Saved entries
- Opening Delimiter -

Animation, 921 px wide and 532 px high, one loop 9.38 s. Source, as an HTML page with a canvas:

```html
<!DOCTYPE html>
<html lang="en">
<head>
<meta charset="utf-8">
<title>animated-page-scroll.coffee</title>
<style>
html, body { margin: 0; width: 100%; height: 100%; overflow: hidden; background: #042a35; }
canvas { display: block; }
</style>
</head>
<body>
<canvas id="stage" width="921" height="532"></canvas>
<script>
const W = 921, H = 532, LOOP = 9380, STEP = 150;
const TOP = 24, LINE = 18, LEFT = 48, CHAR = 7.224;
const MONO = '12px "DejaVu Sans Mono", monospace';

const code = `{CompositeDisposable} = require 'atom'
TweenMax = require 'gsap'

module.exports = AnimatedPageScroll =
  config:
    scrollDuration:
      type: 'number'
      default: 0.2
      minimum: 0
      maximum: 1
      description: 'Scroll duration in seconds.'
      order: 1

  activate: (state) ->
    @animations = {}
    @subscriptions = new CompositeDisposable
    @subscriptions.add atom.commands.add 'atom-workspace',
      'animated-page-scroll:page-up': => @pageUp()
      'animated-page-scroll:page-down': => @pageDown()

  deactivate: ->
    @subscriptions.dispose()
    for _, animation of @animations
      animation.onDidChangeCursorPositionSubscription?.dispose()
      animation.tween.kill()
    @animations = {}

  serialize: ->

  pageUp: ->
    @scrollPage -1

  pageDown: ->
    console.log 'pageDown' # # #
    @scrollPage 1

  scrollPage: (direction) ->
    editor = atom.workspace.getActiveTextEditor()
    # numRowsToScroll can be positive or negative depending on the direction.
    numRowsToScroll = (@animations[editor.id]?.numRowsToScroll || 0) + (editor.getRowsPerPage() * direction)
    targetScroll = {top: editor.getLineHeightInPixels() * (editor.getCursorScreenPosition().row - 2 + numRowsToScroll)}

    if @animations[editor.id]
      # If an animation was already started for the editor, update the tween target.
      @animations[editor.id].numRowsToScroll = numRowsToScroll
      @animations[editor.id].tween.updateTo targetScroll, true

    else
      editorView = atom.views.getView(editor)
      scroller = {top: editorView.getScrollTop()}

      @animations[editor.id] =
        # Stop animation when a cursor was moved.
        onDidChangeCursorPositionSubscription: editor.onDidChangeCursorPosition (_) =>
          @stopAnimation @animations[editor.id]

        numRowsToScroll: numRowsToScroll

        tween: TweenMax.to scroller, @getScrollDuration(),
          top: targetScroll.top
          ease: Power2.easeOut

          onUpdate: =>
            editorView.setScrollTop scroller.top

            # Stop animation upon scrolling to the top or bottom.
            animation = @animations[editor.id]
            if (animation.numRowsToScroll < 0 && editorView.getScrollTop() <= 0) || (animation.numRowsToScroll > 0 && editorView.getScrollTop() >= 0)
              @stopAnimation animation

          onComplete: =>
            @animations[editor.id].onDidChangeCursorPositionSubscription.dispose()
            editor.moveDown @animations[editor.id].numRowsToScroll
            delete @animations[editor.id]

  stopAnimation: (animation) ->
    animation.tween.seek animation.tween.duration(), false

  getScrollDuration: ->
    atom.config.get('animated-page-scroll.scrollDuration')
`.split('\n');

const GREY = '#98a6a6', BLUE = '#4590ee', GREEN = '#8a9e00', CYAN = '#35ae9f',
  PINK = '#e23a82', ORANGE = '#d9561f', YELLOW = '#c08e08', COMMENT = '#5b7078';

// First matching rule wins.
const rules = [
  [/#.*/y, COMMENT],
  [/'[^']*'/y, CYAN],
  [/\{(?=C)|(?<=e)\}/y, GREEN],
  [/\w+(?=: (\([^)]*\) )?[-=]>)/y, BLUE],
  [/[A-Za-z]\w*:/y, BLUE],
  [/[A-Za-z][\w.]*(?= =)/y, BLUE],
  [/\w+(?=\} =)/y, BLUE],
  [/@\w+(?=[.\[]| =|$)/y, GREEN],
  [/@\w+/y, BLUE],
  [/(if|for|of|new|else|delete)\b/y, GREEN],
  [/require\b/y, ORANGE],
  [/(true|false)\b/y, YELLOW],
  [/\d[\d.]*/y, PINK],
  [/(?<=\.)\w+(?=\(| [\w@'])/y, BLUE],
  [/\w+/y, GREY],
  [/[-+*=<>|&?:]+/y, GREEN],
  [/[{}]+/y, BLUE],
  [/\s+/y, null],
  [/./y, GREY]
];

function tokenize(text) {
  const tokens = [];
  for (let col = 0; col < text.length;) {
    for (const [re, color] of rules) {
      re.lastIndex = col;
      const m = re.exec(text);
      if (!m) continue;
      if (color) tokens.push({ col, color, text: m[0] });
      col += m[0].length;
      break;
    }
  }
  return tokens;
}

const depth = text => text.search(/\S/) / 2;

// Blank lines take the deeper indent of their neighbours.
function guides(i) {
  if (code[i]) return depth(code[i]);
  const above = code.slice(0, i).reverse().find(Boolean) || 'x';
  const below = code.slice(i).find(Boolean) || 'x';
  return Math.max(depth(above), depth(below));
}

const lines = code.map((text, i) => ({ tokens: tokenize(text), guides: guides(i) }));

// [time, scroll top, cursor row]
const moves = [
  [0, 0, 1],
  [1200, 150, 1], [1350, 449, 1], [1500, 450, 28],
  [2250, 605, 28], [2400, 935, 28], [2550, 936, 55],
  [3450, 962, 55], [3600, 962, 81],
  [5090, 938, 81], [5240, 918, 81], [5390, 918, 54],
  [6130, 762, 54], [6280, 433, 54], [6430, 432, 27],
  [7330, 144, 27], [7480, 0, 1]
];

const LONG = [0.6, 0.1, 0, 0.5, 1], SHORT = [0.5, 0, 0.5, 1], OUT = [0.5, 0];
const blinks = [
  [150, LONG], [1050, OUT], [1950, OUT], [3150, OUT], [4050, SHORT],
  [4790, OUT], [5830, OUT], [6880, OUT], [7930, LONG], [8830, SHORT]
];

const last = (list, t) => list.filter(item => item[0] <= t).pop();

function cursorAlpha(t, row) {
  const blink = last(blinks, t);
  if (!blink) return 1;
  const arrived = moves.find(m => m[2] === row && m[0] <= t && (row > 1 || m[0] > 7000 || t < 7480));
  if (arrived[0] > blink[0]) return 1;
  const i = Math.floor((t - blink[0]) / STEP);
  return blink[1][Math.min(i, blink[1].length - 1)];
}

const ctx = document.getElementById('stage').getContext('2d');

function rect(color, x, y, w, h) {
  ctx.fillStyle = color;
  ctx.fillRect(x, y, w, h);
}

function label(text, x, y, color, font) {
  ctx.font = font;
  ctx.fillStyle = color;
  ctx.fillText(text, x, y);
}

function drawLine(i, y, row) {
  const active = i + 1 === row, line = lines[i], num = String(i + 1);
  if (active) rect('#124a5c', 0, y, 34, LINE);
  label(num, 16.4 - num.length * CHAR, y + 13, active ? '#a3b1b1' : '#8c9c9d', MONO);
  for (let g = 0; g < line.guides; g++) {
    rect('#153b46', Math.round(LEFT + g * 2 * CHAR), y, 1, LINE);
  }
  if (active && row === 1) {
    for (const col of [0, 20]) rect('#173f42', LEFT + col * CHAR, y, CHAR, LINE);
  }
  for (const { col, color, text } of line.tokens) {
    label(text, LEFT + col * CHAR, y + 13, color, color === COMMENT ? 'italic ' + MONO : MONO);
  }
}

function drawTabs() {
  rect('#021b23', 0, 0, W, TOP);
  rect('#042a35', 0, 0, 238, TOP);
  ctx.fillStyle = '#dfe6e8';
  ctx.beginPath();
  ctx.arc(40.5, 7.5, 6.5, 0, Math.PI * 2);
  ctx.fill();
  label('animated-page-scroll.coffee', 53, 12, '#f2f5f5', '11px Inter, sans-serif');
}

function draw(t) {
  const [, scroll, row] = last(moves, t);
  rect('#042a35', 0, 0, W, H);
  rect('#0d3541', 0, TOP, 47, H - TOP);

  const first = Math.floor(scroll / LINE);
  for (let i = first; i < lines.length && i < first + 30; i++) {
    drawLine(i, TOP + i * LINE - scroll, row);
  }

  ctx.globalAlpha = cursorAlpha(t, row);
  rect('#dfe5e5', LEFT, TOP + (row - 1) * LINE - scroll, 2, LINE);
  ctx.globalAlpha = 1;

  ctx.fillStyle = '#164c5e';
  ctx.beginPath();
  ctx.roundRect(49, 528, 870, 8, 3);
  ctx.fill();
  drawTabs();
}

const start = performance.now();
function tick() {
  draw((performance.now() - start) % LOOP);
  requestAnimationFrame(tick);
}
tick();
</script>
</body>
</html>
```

- Closing Delimiter -

| DIRECTIONS |
Copy out each line of the data that includes the string "lines".

| SOLUTION TO THIS EXERCISE |
// Blank lines take the deeper indent of their neighbours.
const lines = code.map((text, i) => ({ tokens: tokenize(text), guides: guides(i) }));
  const active = i + 1 === row, line = lines[i], num = String(i + 1);
  for (let i = first; i < lines.length && i < first + 30; i++) {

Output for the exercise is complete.